Department of Psychology
Master of Arts
Research suggests that anxiety characteristics play a role in determining the courses students choose in college. Other research suggests that efficacy may play a similar role as well. The purpose of the present study was to investigate the relationship between anxiety and efficacy and choice of major for English and mathematics majors. Ninety-nine undergraduate and graduate students from Western Kentucky University (49 males and 50 females) participated in the study. All participants were officially declared mathematics (or mathematics-related, i.e., computer science) or English majors. Instruments included a measure of mathematics anxiety, mathematics efficacy, writing efficacy, writing anxiety, facilitating anxiety, debilitating anxiety, trait anxiety, and a background information sheet. Results showed that mathematics majors had significantly lower mathematics anxiety scores and higher mathematics efficacy scores than English majors. Also, English majors had significantly higher writing efficacy scores than mathematics majors. Gender differences were found with women having significantly less writing anxiety and more mathematics anxiety than men. These findings suggest anxiety and efficacy do play a determining role in college students' choice of major.
Education | Psychology

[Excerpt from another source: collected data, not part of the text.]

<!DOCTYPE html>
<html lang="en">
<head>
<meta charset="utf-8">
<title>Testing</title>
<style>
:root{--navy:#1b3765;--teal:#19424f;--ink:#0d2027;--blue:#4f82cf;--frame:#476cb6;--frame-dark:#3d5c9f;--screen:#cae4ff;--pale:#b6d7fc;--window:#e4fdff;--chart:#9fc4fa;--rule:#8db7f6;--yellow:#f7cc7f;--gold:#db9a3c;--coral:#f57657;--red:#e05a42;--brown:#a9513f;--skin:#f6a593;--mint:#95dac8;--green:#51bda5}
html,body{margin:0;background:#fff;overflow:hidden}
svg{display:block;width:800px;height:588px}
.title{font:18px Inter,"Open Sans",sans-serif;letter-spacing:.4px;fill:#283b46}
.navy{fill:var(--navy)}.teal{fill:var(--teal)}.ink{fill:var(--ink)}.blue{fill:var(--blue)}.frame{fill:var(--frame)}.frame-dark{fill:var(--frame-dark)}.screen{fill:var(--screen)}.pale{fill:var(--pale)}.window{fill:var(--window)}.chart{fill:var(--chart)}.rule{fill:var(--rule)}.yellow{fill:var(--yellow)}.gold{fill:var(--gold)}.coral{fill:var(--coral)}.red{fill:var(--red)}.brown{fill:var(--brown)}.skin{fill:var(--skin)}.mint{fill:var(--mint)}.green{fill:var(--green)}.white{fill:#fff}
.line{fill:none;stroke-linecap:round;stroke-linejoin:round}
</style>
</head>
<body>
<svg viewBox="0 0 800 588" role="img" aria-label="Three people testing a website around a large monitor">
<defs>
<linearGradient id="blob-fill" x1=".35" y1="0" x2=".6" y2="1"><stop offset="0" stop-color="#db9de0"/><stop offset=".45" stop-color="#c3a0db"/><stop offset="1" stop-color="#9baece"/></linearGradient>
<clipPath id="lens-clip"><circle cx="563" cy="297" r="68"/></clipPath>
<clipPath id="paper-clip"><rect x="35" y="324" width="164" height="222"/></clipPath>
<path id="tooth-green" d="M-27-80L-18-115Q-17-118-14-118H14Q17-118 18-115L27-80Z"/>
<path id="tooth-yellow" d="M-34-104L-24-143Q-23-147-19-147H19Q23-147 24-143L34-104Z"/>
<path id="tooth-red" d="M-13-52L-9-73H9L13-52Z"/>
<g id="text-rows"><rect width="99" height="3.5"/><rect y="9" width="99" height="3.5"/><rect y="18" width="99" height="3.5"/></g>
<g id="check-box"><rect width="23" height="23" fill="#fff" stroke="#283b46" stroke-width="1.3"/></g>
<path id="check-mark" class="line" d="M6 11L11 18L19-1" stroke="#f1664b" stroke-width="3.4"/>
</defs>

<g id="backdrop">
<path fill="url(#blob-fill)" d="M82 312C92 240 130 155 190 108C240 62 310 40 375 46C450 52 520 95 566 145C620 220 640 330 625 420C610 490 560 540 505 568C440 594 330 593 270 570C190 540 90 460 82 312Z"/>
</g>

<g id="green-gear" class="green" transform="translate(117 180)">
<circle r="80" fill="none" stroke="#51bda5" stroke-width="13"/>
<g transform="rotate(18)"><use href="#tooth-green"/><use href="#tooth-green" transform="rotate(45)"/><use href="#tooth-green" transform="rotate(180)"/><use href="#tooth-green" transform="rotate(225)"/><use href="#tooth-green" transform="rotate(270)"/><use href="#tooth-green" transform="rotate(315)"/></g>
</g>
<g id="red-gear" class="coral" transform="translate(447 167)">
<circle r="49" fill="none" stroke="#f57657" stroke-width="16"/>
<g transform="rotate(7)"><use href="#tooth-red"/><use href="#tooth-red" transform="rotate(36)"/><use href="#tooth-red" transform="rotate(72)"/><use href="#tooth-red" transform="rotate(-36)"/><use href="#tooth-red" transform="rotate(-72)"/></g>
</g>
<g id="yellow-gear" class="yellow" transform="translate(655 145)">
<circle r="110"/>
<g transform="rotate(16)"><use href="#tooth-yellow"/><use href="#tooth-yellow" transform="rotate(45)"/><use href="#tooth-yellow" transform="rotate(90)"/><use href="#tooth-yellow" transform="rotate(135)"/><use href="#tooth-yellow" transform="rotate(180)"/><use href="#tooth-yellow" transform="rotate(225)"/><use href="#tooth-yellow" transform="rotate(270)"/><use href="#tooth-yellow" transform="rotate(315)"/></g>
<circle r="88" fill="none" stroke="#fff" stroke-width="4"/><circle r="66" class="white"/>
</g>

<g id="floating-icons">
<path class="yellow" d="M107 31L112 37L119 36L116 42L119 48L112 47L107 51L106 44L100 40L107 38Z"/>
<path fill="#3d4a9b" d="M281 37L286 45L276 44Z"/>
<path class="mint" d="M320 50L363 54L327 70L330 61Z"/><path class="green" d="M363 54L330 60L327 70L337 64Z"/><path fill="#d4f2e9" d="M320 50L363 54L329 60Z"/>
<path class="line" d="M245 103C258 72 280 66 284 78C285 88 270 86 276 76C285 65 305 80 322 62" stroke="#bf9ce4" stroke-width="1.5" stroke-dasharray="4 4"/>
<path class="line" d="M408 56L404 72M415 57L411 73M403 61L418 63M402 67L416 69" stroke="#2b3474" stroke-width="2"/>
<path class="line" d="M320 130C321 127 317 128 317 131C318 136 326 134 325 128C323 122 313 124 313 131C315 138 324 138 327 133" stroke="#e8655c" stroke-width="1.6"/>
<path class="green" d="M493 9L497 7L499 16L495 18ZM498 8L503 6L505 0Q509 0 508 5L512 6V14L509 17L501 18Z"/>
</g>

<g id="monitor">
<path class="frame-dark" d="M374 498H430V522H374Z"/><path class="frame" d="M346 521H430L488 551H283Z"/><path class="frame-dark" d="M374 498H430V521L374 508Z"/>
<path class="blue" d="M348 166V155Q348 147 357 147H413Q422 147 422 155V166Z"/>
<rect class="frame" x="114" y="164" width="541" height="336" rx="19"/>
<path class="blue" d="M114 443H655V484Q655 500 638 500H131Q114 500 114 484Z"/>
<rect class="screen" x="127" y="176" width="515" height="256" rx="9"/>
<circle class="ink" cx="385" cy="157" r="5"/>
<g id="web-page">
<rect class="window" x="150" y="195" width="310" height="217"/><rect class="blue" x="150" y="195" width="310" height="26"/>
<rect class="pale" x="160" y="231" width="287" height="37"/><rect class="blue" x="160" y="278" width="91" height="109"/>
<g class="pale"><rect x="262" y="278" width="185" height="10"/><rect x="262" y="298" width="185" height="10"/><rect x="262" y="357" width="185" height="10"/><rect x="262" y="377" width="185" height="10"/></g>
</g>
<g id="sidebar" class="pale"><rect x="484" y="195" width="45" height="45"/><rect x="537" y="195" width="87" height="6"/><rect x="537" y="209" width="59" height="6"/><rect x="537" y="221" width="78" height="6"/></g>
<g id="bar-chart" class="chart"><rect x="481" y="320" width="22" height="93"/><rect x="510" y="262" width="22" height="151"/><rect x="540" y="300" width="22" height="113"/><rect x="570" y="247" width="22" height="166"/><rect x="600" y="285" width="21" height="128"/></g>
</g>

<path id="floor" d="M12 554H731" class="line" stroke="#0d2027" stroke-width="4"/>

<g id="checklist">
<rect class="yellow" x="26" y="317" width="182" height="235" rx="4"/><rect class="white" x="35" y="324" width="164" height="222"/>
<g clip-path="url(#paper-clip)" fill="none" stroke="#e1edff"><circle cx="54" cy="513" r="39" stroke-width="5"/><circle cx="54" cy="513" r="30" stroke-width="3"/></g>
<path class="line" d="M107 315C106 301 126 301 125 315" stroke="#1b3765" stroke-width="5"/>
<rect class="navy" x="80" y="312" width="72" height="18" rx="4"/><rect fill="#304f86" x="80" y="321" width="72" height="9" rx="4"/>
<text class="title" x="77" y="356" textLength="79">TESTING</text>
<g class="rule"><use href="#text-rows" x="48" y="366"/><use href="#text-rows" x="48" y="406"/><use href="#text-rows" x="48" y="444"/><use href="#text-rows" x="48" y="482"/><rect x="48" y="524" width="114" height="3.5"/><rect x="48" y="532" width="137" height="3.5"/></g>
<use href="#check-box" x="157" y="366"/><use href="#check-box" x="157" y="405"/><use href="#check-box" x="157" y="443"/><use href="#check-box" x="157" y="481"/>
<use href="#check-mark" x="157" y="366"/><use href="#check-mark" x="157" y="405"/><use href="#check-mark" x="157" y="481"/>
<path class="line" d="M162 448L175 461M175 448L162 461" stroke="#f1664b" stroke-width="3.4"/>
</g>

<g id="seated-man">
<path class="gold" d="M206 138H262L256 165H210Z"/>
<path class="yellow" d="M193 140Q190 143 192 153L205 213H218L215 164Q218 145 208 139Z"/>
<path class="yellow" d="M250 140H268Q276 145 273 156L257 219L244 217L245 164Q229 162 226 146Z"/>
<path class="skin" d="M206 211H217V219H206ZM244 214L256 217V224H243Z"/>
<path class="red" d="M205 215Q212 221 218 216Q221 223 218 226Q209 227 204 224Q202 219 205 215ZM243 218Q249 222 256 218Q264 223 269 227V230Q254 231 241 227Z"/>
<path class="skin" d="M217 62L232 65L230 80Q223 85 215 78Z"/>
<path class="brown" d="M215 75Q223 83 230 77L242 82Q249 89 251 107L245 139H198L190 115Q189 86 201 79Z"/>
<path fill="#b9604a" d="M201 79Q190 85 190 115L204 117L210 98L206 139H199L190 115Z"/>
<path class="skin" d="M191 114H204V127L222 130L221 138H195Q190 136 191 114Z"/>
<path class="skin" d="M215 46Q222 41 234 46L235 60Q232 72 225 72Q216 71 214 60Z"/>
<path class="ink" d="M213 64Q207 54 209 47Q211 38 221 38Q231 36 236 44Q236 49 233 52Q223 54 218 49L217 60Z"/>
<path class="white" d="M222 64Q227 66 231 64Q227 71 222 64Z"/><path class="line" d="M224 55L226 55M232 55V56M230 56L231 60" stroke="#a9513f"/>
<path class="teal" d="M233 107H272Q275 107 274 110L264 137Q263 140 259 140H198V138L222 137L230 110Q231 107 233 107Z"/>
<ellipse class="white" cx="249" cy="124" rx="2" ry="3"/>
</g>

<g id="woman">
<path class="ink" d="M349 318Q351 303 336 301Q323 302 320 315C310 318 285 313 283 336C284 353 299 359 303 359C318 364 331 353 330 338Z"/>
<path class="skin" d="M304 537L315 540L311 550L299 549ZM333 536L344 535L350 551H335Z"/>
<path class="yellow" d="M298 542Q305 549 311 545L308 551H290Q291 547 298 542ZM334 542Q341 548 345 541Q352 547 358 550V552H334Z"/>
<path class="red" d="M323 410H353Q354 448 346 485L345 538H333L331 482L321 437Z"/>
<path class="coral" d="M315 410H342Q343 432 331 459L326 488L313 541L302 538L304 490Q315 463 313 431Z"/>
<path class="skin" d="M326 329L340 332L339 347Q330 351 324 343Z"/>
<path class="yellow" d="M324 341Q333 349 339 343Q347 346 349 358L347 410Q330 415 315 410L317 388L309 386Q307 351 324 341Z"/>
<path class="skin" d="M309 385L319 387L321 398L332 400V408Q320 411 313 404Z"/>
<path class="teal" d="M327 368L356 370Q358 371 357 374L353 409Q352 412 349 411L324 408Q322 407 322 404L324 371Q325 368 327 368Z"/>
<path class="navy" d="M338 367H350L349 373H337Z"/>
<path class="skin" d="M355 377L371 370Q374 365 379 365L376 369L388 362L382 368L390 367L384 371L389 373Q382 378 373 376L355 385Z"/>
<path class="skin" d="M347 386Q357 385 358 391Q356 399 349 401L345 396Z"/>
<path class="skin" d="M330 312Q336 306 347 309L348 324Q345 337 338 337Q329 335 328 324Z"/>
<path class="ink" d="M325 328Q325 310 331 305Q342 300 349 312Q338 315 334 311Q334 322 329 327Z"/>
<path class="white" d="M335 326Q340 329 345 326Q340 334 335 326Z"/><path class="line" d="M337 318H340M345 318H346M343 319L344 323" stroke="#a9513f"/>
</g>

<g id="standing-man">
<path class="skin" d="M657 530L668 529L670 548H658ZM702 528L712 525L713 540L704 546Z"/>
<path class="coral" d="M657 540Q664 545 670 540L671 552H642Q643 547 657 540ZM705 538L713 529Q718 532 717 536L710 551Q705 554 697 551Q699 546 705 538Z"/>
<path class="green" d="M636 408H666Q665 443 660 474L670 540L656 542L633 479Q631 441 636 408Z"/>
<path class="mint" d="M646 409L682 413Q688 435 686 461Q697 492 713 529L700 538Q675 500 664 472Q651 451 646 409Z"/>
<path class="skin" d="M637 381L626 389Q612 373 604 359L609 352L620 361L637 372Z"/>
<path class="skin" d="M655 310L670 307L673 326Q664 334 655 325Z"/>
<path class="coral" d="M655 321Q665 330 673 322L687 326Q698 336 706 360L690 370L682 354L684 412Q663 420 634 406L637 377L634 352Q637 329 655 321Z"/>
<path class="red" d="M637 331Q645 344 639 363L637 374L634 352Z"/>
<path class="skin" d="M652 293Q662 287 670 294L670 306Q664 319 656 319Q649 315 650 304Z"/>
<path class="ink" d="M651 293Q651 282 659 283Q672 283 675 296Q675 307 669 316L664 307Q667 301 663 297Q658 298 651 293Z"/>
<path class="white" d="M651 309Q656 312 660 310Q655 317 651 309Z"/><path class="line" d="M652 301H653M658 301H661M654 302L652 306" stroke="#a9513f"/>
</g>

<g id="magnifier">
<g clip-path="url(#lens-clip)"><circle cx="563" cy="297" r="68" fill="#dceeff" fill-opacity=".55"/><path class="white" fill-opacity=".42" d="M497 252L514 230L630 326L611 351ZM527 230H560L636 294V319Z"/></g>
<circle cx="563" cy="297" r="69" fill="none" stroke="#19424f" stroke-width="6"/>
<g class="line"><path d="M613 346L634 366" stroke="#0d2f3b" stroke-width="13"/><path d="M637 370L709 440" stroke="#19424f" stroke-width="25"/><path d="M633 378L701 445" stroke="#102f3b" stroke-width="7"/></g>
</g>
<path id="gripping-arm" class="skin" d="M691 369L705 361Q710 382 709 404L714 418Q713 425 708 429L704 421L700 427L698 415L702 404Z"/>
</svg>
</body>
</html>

Johnson, Camille, "Anxiety and Efficacy: Are They Related to Students' Choice of Major?" (2000). Masters Theses & Specialist Projects. Paper 722.